It is hard to underestimate the impact that director Peter Jackson's The Lord of the Rings trilogy had on cinema. It created a masterful fantasy epic that was more than spectacle. With an adaptation of J.R.R. Tolkien's iconic work, it brought the story to life and set a high bar that even Jackson wouldn't be able to top a decade later. However, there was one person who was just as skeptical from the beginning: Andrew Lesnie, who passed away today at the age of 59 from a heart attack. While his name may not be immediately clear, he was an integral part to how we viewed cinema, literally.
While The Lord of the Rings trilogy would garner a lot of Oscar nominations and wins, Lesnie only received one nomination and win for Best Cinematography on the first entry The Fellowship of the Ring. It is tricky to look back at 2001 when the first film came out and predict that it might have been a fluke and that Return of the King could have been a letdown. However, Lesnie was just as important in the long run as his counterparts by setting up the iconography and turning New Zealand into The Shire, of which we would meet the hobbits. With cinematography that encapsulated various regions of the country and turned them into gorgeous landscapes, he helped to craft a beautiful looking epic whose scale still remains unprecedented.
The more interesting note is that Lesnie initially didn't want to make the trilogy. At the time, it was a big gamble and nobody was sure if it would pay off. As announcers Donald Sutherland and Glenn Close noted at the Oscar ceremony, he had to take a few days to consider because he didn't think that it could be done. Speaking as Jackson had yet to prove himself as a big budgeted filmmaker, there was little reason to believe in him. However, things panned out and with special attention to detail, he made a breathtaking movie and won Best Cinematography in the only year that the series was nominated in that category.
That wasn't the end of Lesnie's career or even the collaboration with Jackson. He would go on to provide cinematography to every one of his subsequent films including King Kong, The Lovely Bones and The Hobbit trilogy. He continued to expand his scope and provide some visually attractive imagery. Away from the filmmaker, he also worked on other hits that included Rise of the Planet of the Apes, I Am Legend, Best Picture nominee Babe, and most recently worked with Russell Crowe on his directorial debut The Water Diviner, which was just released this past weekend in America.

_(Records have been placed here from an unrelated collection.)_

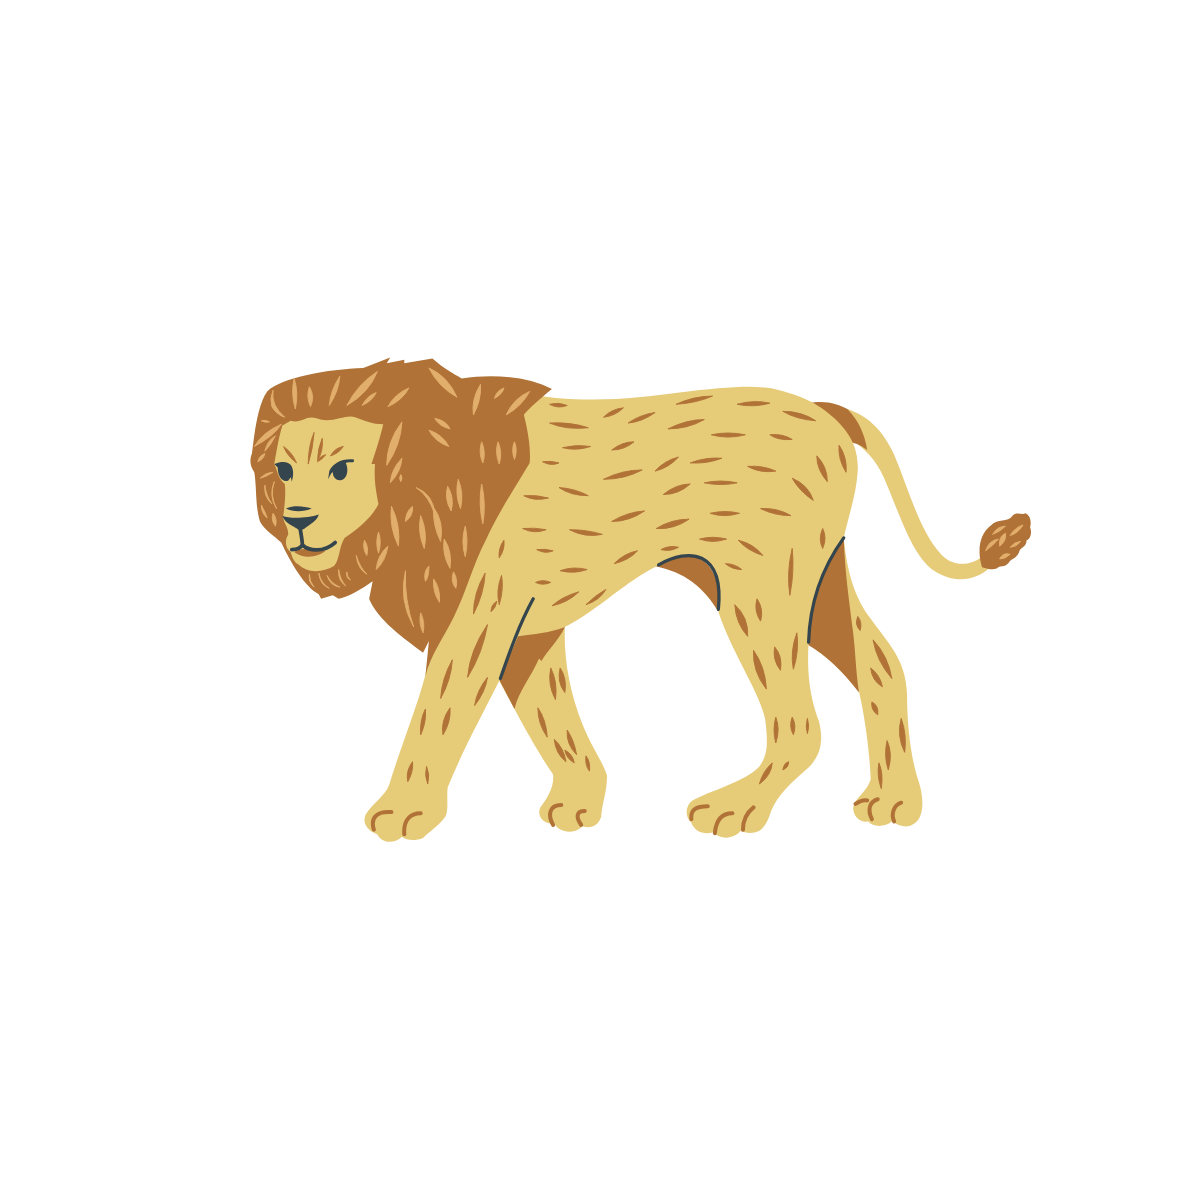
<!DOCTYPE html>
<html lang="en">
<head>
<meta charset="utf-8">
<title>Walking lion</title>
<style>
:root{
  --paper:#ffffff;
  --coat:#e6cb79;
  --mane:#b07236;
  --mane-light:#e2ae6c;
  --ink:#35454d;
}
html,body{margin:0;padding:0;background:var(--paper);overflow:hidden}
.canvas{width:1200px;height:1200px;background:var(--paper);overflow:hidden}
.canvas svg{display:block;width:1200px;height:1200px}
.coat{fill:var(--coat)}
.mane,.fur{fill:var(--mane)}
.shine{fill:var(--mane-light)}
.ink{fill:var(--ink)}
.fur,.shine{stroke-width:.8;stroke-linejoin:round}
.fur{stroke:var(--mane)}
.shine{stroke:var(--mane-light)}
.line{fill:none;stroke:var(--ink);stroke-width:2.8;stroke-linecap:round;stroke-linejoin:round}
.toe{fill:none;stroke:var(--mane);stroke-width:3.4;stroke-linecap:round}
</style>
</head>
<body>
<main class="canvas">
<svg viewBox="0 0 1024 1024" role="img" aria-label="Illustration of a walking lion">

  <g id="tail">
    <path class="coat" d="M712 346C737 351 752 364 763 388C775 416 784 452 803 473C813 484 828 483 838 475L844 485C832 496 814 498 797 487C779 475 768 440 757 414C750 396 742 386 728 376Z"/>
    <path class="mane" d="M690 344C704 341 716 345 723 349C733 359 738 371 740 384C734 379 729 378 722 376Z"/>
    <path class="mane" d="M838 484C834 471 835 456 846 448C851 442 860 446 864 440C868 436 872 440 875 438C880 440 880 447 879 450C881 455 879 460 876 461C876 467 871 467 870 470C868 477 862 477 861 480C857 485 853 482 851 485C846 487 843 485 838 484Z"/>
    <path class="shine" d="M841 470q3-9 11-10q-5 6-11 10zM847 456q4-7 11-7q-5 5-11 7zM853 466q-1-8 5-11q1 7-5 11zM862 457q4-7 11-9q-4 7-11 9zM853 477q3-6 9-4q-4 4-9 4zM862 467q4-5 9-5q-4 5-9 5z"/>
  </g>

  <g id="far-front-leg">
    <path class="coat" d="M442 543L482 535C481 562 486 590 497 618C505 638 515 651 518 662C518 676 514 684 513 697C510 706 503 707 497 705C490 712 478 711 473 703C463 703 458 696 461 689C467 681 473 672 472 661C461 645 448 622 439 605L426 581Z"/>
    <path class="mane" d="M440 543L482 535C477 546 468 554 462 564L460 562C453 578 443 589 439 605L426 580Z"/>
    <path class="fur" d="M470 570q6 12 4 27q-7-13-4-27zM478 570q6 9 4 21q-7-9-4-21zM459 604q7 10 8 25q-8-11-8-25zM484 623q6 9 8 21q-9-9-8-21zM473 631q8 7 10 19q-9-7-10-19zM482 640q7 4 8 11q-7-4-8-11zM500 645q4 5 3 13q-4-5-3-13z"/>
    <path class="toe" d="M472 704C467 695 469 687 479 687M496 704C491 697 492 692 499 692"/>
  </g>

  <g id="far-hind-leg">
    <path class="coat" d="M720 459C723 490 730 511 743 528C757 548 773 562 774 592C774 622 778 650 784 667C790 686 787 701 778 704C773 707 766 704 761 701C755 706 745 706 741 701C734 702 728 697 728 689C730 680 740 676 743 665C742 640 738 612 733 590C722 575 705 560 690 550Z"/>
    <path class="mane" d="M720 459C721 490 725 515 728 540C730 556 730 570 733 591C719 573 705 559 689 550C690 515 700 485 720 459Z"/>
    <path class="fur" d="M732 526q4 5 2 12q-5-5-2-12zM745 546q13 14 16 33q-13-15-16-33zM743 570q8 6 10 16q-9-5-10-16zM744 599q6 3 5 11q-6-4-5-11zM769 613q5 14 3 29q-7-14-3-29zM757 632q5 11 1 25q-4-12-1-25zM750 651q4 9 2 22q-4-11-2-22z"/>
    <path class="toe" d="M730 686C733 684 736 682 740 683M744 699C740 691 742 684 749 682M763 701C760 694 763 687 769 685"/>
  </g>

  <g id="body">
    <path class="mane" d="M558 483C585 465 618 472 613 522C601 502 585 488 558 483Z"/>
    <path class="coat" d="M440 334C495 346 540 340 580 335C620 330 648 328 665 333C688 339 700 346 712 357C728 372 732 385 732 400C731 422 724 440 720 459C701 485 690 520 690 549C688 580 693 600 699 616C703 633 700 645 690 655C675 668 664 678 658 692C655 702 652 706 648 709C642 712 636 711 632 709C627 716 614 717 609 710C601 713 592 709 590 702C584 697 585 687 591 683C605 675 636 667 648 654C656 643 655 632 653 614C648 590 625 558 613 522C615 500 612 485 602 477C590 470 575 475 561 483C535 495 510 521 482 535C470 540 455 541 442 543L426 581C410 613 395 640 382 672C381 680 383 692 380 697C373 706 366 710 361 715C354 718 347 717 343 714C337 720 326 720 322 712C313 709 309 702 312 695C318 685 328 680 332 670C341 640 355 606 363 576L384 470L430 360Z"/>
    <path class="line" d="M562 482C588 467 618 470 613 520"/>
    <path class="line" d="M720 459C702 484 691 515 690 548"/>
    <path class="line" d="M455 511C443 533 435 556 427 579"/>

    <g id="coat-marks">
      <path class="fur" d="M469 345q8-2 15 1q-8 3-15-1zM469 361q18-1 33 4q-19 2-33-4zM480 382q12-3 24-1q-12 4-24 1zM463 394q7-1 14 1q-7 3-14-1zM477 416q14 1 25 7q-15 0-25-7zM447 423q11-1 21 2q-12 3-21-2zM446 451q10-1 20 1q-10 4-20-1zM486 452q15 0 28 4q-15 3-28-4zM458 469q7-1 14 1q-7 3-14-1zM478 487q11-4 23-1q-11 4-23 1zM457 497q6-3 13 0q-7 3-13 0zM471 517q9-8 23-12q-9 9-23 12zM500 516q8-8 17-13q-5 9-17 13zM524 481q9-9 20-11q-7 8-20 11z"/>
      <path class="fur" d="M515 356q7-7 17-8q-7 7-17 8zM536 361q10-7 23-9q-11 8-23 9zM577 345q15-7 31-7q-14 6-31 7zM570 366q16-8 31-8q-14 8-31 8zM629 345q14-4 28-1q-14 4-28 1zM668 351q16 0 28 8q-16-1-28-8zM607 371q14-3 29 0q-15 4-29 0zM657 371q11-1 19 4q-12 1-19-4zM522 384q9-7 19-7q-8 7-19 7zM515 409q16-8 33-8q-15 8-33 8zM559 402q8-9 20-12q-8 9-20 12zM589 395q13-5 27-4q-13 5-27 4zM638 398q13-1 24 4q-13 2-24-4zM566 422q11-9 23-9q-10 9-23 9zM601 412q14-3 28 0q-14 3-28 0zM522 445q13-8 28-9q-13 9-28 9zM560 451q13-8 28-8q-13 9-28 8zM606 438q13-3 25 0q-13 4-25 0zM649 434q14-1 26 6q-14 0-26-6zM597 460q11-3 23 0q-12 4-23 0zM564 469q7-4 15-2q-7 4-15 2zM619 481q8 0 14 5q-8 0-14-5zM630 461q13 3 21 13q-13-4-21-13z"/>
      <path class="fur" d="M676 408q14 6 18 19q-12-8-18-19zM697 389q9 9 9 22q-9-10-9-22zM716 380q7 10 6 23q-7-11-6-23zM702 451q4 8 0 17q-4-8 0-17zM676 468q2 20-2 40q-3-20 2-40z"/>
      <path class="fur" d="M627 516q12 11 11 27q-10-11-11-27zM646 511q6 9 3 19q-6-9-3-19zM643 555q10 14 11 33q-12-15-11-33zM661 552q7 8 5 20q-7-9-5-20zM680 540q2 16-3 31q-3-15 3-31zM662 612q4 10 0 22q-3-11 0-22zM676 612q4 7 1 15q-4-7-1-15zM689 613q2 7 0 13q-2-6 0-13zM648 669q3-11 11-18q-1 11-11 18zM668 657q1-6 5-7q0 5-5 7z"/>
      <path class="fur" d="M430 461q1 8-4 15q-1-8 4-15zM414 489q-1 18-10 35q0-18 10-35zM428 491q2 12-2 25q-3-12 2-25zM424 513q-1 6-5 9q0-6 5-9zM416 533q-4 24-17 45q2-23 17-45zM386 563q-1 17-10 33q1-17 10-33zM416 578q-2 13-11 24q2-13 11-24zM363 605q1 11-4 22q-1-12 4-22zM384 604q1 12-6 23q-2-12 6-23zM352 650q1 8-4 17q-2-9 4-17zM364 654q3 7 1 15q-3-7-1-15z"/>
      <path class="toe" d="M319 708C316 698 321 692 334 693M345 712C344 700 350 694 359 694M590 699C589 691 594 688 604 688M610 711C611 700 616 694 625 694M634 708C634 699 638 693 643 689"/>
    </g>
  </g>

  <g id="lion-mane">
    <path class="mane" d="M228 334C240 322 280 315 310 314L333 305L330 310L345 307L345 310L369 306C378 314 387 319 394 323C420 319 450 321 471 332C460 341 452 348 447 354C451 370 453 384 452 395C440 415 425 438 415 460C403 483 398 505 387 527C378 545 367 560 363 577L366 547L361 557C345 545 322 529 315 511L318 496C308 503 298 509 289 511L284 508L274 511L272 507C260 501 248 480 240 463C234 457 222 450 221 442C218 430 219 415 217 403C213 397 213 392 215 387C217 370 220 345 228 334Z"/>
    <path class="shine" d="M233 333q-2 13 10 23q-7-2-11-9q-2-7 1-14zM251 323q4 12 1 26q-4-13-1-26zM264 330q5 8 1 17q-4-8-1-17zM290 321q-1 13-9 25q1-13 9-25zM322 317q-7 18-26 29q9-18 26-29zM321 335q-3 7-12 11q4-8 12-11zM349 331q-6 11-18 16q6-11 18-16zM366 314q16 7 24 25q-16-9-24-25zM410 328q1 13-6 26q-2-13 6-26zM430 331q-1 5-8 9q1-6 8-9zM452 334q-7 13-20 20q6-14 20-20zM371 357q10 2 13 9q-9-2-13-9zM366 367q12 4 17 14q-12-4-17-14z"/>
      <path class="shine" d="M343 360q-1 20-13 37q0-20 13-37zM343 391q-1 12-10 21q1-12 10-21zM342 405q2 3 0 6q-2-3 0-6zM411 377q4 9 1 18q-4-9-1-18zM425 377q4 9 1 19q-4-10-1-19zM439 377q3 7 0 15q-3-8 0-15zM355 416q15 6 16 23q-5-16-16-23zM382 415q6 10 3 21q-6-10-3-21zM391 409q5 12 2 25q-5-12-2-25zM411 413q4 17 1 34q-4-17-1-34zM334 432q8 16 6 34q-8-16-6-34zM352 432q1 8-6 13q0-8 6-13zM359 440q6 14 3 28q-6-14-3-28zM370 433q9 12 6 29q-7-14-6-29zM397 449q3 13 0 26q-4-13 0-26zM379 460q7 10 5 25q-7-12-5-25zM323 454q3 9 0 18q-3-9 0-18zM331 466q-2 13-10 20q1-12 10-20zM346 487q-1 25 7 48q-13-23-7-48zM366 483q0 10-3 13q-2-8 3-13zM370 494q6 8 5 20q-6-9-5-20zM387 488q4 6 2 14q-5-6-2-14zM359 523q4 8 2 17q-4-8-2-17z"/>
      <path class="shine" d="M240 362q-6 10-23 19q7-12 23-19zM235 372q-4 8-9 13q2-9 9-13zM223 359q4-1 7 1q-4 1-7-1zM226 387q-1 5-6 7q1-5 6-7zM233 403q-6 4-11 5q5-5 11-5zM226 414q1 9 6 16q-7-6-6-16zM234 411q-4 12 2 23q-7-11-2-23zM233 438q4 5 2 11q-4-5-2-11zM223 431q3 5 5 11q-5-4-5-11zM264 490q0 6 4 11q-5-4-4-11zM272 489q2 9 9 13q-8-3-9-13zM279 491q4 7 11 10q-8-1-11-10zM289 486q1 8 6 14q-7-5-6-14zM296 488q0 4 3 7q-4-2-3-7zM304 474q3 10 9 16q-8-5-9-16zM311 461q4 6 2 13q-4-6-2-13z"/>
  </g>

  <g id="face">
    <path class="coat" d="M241 363L248 359C257 362 261 354 270 357C283 362 295 353 303 356C311 359 318 362 327 362C324 375 320 387 317 396L320 396C319 410 321 420 323 430C318 441 305 452 294 459C289 467 290 478 285 483C275 489 262 489 255 482C250 479 249 474 248 471C243 468 243 460 246 456C246 448 240 445 242 438C243 430 244 420 243 413C237 408 237 402 234 396C236 385 238 372 241 363Z"/>
    <path class="fur" d="M268 369q-1 14-5 27q0-15 5-27zM275 374q1 11-4 19q0-10 4-19zM242 381q8 6 11 14q-8-6-11-14zM293 381q-4 6-11 8q4-7 11-8zM278 388q-3 4-7 6q2-5 7-6z"/>
    <g id="eyes">
      <path class="ink" d="M234 396C241 393 247 394 249 398C251 403 250 407 249 411C248 405 248 408 246 410C242 412 237 408 237 399Z"/>
      <path class="ink" d="M302 392C292 391 284 395 281 402L280 409C282 405 283 403 284 403C284 409 290 412 294 408C297 405 297 399 295 395C298 394 301 395 302 394Z"/>
    </g>
    <g id="muzzle">
      <path class="mane" d="M251 471C258 466 265 470 278 470C271 476 258 477 251 471Z"/>
      <path class="ink" d="M244 434C251 431 259 432 266 434C259 437 250 437 244 434Z"/>
      <path class="ink" d="M241 440C247 443 263 442 272 439C271 444 265 447 260 451L256 453C252 449 243 447 241 440Z"/>
      <path class="line" style="stroke-width:3.2" d="M256 450C257 457 258 461 258 465M249 469C254 469 257 467 258 465C263 470 276 472 286 463"/>
    </g>
  </g>

</svg>
</main>
</body>
</html>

With a career spanning back to his 1979 debut in the TV series Wonder World!, he has been consistently providing his visual skills to shorts and features alike while residing in his New South Wales home in Sydney, Australia. Even if we don't immediately recognize his name, his work has been influential to the pop culture landscape for most of the past 15 years. He mixed fantasy with realism and created a style that popped with beautiful images. It is sad to see him pass away so young, but in his short time managed to become quite an impressive talent.